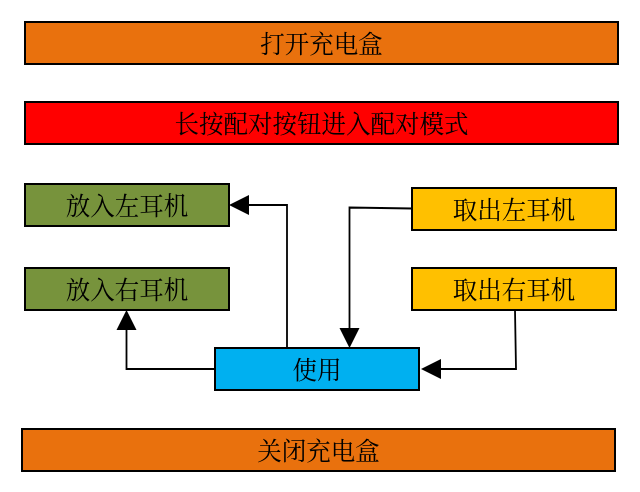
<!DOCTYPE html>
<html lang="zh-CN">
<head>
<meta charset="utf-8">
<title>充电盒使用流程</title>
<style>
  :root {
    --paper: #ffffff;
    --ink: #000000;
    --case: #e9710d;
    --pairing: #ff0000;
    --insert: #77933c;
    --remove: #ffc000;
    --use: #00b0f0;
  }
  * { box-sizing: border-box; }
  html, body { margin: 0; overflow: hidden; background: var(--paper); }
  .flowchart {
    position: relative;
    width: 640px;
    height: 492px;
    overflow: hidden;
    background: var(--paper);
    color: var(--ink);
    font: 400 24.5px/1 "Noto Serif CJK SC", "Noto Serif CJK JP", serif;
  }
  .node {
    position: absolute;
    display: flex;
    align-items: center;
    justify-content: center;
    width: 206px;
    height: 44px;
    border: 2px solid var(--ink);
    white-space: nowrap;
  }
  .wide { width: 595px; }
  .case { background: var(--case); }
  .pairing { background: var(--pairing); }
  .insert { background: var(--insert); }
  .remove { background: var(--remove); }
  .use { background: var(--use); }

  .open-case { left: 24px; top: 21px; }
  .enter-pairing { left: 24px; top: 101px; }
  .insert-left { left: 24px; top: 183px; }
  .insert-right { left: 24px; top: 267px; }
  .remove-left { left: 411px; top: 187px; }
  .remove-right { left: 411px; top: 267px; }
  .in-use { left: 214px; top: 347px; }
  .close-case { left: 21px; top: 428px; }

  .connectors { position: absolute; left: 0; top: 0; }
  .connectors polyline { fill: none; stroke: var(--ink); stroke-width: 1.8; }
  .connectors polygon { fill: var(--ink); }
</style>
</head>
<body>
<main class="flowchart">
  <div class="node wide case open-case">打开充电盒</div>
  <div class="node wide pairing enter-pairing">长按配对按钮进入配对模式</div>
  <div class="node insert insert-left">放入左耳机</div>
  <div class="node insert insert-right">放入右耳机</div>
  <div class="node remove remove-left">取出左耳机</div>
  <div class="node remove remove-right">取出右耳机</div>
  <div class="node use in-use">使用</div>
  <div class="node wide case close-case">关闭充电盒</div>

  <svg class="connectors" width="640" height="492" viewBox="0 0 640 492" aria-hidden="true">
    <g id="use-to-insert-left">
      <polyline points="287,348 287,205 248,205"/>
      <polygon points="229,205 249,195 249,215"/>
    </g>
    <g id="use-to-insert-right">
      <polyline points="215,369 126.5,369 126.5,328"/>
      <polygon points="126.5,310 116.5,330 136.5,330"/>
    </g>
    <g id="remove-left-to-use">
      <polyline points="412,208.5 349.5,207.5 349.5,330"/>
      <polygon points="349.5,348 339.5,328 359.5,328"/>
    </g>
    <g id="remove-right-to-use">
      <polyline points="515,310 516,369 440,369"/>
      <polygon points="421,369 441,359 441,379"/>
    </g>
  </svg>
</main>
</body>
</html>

————

# Problem details:
The string "height" may appear in the lines of the records above. State how many lines contain it, with no other words.

# Response to this task:
3